* YOUR INSTRUCTIONS:
Count the lines in the data below holding the string "tick" and write the total by itself.
####################
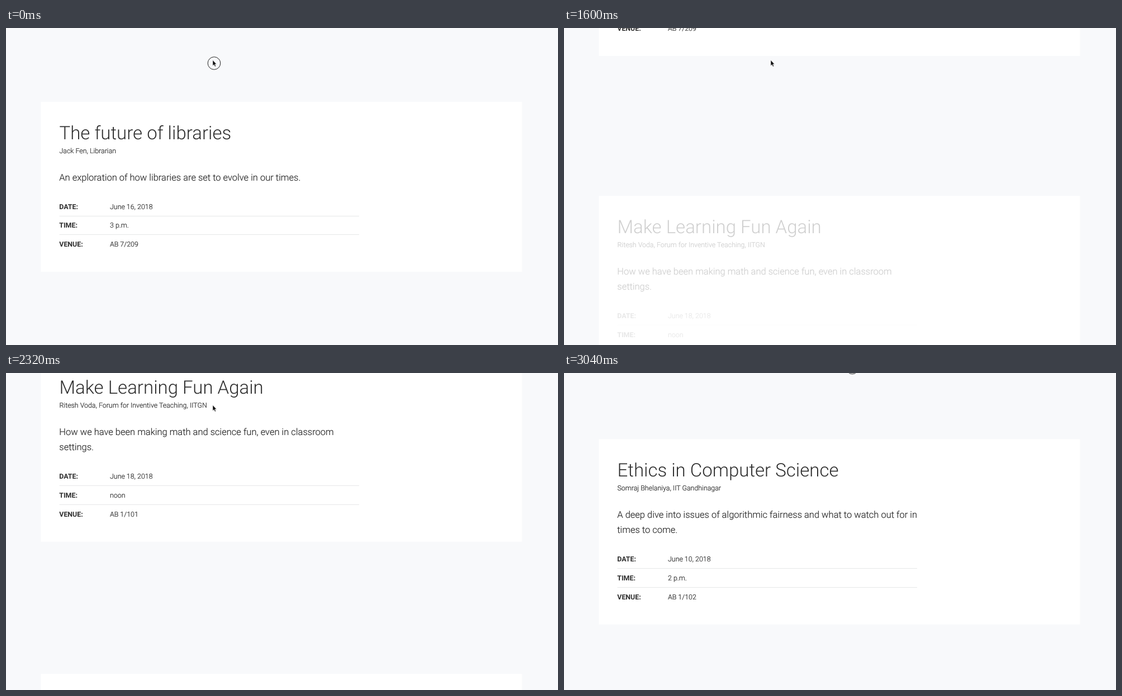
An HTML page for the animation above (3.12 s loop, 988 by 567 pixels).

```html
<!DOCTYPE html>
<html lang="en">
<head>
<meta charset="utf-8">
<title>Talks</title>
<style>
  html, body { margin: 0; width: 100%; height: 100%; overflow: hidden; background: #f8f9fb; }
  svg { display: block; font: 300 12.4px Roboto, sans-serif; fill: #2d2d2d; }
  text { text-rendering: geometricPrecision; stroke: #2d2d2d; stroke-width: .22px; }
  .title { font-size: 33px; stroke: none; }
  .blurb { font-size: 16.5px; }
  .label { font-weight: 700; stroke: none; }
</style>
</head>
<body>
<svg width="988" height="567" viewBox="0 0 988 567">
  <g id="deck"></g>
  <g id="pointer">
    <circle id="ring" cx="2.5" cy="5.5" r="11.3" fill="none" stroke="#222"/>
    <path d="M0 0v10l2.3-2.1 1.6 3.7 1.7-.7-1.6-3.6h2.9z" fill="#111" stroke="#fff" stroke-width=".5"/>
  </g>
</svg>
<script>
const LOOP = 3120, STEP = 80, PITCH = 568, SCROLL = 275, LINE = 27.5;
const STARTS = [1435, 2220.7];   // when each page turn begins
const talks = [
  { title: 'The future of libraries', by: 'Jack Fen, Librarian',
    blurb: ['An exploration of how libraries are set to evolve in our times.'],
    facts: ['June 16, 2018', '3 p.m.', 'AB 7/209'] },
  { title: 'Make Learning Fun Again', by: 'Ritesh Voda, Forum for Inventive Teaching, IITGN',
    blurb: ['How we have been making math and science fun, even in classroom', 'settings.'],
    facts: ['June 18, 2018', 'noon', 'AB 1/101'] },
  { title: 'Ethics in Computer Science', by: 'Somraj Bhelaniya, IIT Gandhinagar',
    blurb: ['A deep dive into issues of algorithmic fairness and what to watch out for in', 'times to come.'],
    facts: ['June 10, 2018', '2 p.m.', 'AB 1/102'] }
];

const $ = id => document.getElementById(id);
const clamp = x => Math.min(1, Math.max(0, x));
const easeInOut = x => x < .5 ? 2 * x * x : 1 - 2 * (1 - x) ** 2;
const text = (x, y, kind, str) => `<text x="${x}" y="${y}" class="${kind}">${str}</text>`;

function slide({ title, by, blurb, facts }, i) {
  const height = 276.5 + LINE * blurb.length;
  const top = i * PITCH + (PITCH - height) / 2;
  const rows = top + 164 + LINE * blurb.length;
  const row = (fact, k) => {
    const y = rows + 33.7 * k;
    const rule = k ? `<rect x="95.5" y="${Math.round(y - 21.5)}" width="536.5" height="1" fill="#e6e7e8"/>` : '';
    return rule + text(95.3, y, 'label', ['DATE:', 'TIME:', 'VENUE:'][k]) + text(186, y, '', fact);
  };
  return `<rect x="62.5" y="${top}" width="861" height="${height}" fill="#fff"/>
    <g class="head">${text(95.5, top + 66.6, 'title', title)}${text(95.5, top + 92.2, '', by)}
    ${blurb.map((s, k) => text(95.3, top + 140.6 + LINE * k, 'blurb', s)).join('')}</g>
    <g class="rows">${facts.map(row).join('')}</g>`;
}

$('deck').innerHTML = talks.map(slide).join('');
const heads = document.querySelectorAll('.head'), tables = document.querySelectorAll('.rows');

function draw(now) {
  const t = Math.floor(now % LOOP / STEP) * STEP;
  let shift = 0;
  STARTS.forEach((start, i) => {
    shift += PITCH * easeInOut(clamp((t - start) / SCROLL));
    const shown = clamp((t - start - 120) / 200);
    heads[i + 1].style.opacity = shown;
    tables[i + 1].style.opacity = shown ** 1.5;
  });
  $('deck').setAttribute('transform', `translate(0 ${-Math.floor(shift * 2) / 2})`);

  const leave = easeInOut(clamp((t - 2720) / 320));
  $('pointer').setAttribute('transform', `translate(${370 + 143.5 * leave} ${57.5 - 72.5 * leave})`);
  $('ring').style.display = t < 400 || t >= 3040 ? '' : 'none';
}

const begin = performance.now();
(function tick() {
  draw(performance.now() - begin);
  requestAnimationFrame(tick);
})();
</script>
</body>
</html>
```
####################
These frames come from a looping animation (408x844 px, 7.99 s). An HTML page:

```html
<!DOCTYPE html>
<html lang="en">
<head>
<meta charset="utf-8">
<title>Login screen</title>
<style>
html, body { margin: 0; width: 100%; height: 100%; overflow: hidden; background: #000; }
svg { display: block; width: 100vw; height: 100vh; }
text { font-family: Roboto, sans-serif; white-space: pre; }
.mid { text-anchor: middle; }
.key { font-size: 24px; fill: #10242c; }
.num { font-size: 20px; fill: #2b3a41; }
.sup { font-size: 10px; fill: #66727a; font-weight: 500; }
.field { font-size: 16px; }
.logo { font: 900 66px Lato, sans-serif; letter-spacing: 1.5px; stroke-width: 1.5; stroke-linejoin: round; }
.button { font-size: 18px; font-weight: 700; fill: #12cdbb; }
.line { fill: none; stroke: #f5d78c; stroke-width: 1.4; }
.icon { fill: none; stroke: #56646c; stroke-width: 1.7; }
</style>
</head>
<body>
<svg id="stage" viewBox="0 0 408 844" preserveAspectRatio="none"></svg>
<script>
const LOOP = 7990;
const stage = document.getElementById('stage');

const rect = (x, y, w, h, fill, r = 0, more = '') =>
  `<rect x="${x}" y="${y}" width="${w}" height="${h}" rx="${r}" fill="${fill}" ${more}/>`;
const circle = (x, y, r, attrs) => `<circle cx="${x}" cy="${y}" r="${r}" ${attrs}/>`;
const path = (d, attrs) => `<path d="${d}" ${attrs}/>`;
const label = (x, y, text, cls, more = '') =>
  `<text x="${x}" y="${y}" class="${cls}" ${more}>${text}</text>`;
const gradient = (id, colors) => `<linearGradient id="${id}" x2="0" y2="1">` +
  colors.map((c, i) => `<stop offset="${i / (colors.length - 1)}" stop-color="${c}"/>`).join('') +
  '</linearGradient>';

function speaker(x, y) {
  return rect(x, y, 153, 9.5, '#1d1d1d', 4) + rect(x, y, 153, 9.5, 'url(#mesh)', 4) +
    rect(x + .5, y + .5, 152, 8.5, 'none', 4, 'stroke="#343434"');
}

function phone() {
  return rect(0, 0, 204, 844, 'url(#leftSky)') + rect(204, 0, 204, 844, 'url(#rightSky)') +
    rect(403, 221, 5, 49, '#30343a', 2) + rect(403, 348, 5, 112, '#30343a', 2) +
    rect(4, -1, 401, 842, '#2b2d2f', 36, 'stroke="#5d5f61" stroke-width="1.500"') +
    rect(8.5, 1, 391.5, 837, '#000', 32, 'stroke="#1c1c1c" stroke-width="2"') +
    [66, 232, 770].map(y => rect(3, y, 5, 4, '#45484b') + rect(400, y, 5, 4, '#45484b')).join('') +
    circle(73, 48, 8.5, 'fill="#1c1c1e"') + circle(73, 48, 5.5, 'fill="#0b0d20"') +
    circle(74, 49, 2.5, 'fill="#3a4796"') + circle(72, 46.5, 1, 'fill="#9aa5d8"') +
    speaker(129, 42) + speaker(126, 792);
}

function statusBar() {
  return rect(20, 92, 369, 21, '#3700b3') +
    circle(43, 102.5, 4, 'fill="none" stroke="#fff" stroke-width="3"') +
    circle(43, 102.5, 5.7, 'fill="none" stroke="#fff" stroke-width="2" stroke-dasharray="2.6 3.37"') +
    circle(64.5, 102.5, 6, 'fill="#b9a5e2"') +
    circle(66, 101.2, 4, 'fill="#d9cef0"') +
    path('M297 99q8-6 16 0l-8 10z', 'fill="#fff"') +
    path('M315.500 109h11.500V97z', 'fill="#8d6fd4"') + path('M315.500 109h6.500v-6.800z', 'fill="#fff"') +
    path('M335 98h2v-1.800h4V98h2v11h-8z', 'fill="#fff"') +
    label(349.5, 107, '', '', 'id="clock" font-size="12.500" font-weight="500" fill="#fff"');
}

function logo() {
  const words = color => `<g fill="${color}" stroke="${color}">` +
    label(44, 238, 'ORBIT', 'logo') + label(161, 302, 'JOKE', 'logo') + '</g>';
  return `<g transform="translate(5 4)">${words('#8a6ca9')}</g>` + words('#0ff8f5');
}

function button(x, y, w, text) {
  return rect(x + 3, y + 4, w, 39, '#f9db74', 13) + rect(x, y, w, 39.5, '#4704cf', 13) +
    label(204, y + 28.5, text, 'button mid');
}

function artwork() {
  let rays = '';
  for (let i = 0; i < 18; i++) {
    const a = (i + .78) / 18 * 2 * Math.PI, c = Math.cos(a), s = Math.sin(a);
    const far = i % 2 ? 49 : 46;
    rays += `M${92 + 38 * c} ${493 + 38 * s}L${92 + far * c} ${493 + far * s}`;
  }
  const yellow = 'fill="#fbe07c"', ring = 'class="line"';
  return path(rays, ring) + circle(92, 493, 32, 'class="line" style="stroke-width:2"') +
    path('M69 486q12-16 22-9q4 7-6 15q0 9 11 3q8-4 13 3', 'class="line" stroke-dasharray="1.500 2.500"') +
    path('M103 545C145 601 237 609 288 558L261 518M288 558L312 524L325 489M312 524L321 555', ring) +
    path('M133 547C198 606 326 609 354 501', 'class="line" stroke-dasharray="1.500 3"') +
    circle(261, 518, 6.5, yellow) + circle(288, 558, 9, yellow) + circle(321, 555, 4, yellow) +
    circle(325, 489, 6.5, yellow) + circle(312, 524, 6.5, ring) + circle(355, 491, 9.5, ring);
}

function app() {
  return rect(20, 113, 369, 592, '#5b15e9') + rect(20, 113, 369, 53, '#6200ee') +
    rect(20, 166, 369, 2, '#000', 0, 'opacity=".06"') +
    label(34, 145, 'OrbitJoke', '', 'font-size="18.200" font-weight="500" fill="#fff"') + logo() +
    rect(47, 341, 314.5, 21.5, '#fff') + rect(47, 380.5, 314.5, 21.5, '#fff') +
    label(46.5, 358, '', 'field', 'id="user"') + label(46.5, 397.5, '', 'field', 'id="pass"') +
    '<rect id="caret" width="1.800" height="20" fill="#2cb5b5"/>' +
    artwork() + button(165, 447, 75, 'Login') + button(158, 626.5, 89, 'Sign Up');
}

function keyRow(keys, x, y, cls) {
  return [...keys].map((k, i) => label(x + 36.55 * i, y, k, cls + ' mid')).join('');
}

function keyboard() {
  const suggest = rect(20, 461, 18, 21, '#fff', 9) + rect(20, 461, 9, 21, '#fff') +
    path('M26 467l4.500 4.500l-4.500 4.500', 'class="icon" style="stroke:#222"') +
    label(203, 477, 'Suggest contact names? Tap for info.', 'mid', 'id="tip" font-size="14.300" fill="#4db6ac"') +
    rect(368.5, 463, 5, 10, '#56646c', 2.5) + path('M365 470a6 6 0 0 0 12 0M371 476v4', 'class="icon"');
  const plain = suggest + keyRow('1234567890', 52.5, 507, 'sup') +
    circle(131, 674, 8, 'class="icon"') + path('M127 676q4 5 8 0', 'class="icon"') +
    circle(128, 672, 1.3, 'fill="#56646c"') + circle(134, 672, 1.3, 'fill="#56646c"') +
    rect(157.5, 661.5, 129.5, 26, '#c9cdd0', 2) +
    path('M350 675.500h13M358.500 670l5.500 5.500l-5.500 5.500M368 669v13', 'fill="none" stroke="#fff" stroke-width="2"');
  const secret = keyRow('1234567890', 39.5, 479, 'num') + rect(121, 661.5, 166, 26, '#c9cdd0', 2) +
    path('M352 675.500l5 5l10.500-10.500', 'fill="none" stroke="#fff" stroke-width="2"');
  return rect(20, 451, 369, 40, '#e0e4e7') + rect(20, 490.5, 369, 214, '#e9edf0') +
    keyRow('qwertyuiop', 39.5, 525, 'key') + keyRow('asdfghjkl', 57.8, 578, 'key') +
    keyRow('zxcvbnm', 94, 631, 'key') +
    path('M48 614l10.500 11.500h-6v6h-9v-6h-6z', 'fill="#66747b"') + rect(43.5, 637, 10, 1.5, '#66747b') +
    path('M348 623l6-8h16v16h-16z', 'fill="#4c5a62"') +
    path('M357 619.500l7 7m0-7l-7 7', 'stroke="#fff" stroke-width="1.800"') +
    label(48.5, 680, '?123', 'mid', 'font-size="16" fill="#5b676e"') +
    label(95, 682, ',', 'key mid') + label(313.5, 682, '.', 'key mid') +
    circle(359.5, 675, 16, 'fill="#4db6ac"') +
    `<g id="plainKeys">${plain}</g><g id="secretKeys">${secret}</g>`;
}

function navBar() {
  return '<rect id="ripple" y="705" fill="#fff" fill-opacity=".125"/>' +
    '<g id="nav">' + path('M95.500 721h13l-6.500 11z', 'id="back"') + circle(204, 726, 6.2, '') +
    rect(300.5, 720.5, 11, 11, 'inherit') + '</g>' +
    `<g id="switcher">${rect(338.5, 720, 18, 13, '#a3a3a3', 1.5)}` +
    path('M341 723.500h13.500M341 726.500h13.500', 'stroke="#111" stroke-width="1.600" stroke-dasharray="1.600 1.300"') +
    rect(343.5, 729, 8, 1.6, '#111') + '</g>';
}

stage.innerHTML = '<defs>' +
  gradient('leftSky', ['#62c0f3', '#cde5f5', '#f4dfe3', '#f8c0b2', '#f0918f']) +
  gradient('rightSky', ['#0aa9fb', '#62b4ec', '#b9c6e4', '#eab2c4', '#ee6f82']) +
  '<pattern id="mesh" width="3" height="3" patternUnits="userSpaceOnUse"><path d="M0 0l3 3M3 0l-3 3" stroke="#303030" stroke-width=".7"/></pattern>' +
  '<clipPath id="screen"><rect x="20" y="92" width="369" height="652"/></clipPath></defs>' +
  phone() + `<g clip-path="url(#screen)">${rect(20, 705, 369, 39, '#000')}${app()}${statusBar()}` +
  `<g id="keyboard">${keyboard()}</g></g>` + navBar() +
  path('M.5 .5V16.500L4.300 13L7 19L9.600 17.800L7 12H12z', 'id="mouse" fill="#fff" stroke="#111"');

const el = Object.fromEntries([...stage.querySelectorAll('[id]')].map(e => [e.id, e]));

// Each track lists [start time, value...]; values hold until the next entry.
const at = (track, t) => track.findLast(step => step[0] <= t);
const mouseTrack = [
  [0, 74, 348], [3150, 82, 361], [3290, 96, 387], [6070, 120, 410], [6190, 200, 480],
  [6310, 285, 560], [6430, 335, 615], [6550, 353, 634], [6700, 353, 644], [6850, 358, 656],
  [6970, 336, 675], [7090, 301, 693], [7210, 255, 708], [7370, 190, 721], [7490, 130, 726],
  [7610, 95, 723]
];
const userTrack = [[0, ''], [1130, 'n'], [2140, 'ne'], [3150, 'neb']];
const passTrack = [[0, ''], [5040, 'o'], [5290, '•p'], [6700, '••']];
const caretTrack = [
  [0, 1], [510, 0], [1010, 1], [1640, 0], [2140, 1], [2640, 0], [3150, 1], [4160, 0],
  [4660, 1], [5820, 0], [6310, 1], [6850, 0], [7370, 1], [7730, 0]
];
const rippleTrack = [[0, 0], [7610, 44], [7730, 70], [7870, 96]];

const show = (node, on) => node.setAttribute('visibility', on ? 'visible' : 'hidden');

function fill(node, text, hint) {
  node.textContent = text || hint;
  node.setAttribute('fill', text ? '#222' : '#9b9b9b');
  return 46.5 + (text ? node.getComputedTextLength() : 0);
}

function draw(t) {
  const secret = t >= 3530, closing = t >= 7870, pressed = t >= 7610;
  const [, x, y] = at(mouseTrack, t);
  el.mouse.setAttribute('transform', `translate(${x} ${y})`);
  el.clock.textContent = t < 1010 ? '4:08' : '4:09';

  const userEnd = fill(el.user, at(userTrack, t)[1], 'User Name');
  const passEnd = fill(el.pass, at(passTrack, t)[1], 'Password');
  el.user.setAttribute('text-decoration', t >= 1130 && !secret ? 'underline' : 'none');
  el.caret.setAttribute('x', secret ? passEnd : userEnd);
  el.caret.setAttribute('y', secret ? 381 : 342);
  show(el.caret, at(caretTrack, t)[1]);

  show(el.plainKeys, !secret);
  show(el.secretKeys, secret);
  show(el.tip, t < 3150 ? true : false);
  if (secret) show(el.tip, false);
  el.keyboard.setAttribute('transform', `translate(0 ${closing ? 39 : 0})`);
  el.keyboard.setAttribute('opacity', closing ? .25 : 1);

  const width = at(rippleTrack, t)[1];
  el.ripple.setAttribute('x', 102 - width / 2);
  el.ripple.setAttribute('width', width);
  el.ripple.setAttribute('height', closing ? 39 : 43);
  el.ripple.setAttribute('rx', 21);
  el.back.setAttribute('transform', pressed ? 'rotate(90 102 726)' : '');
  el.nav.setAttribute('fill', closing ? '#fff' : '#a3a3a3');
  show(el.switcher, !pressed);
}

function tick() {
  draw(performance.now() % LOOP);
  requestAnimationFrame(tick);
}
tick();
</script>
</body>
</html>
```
####################
* SOLUTION BELOW:
5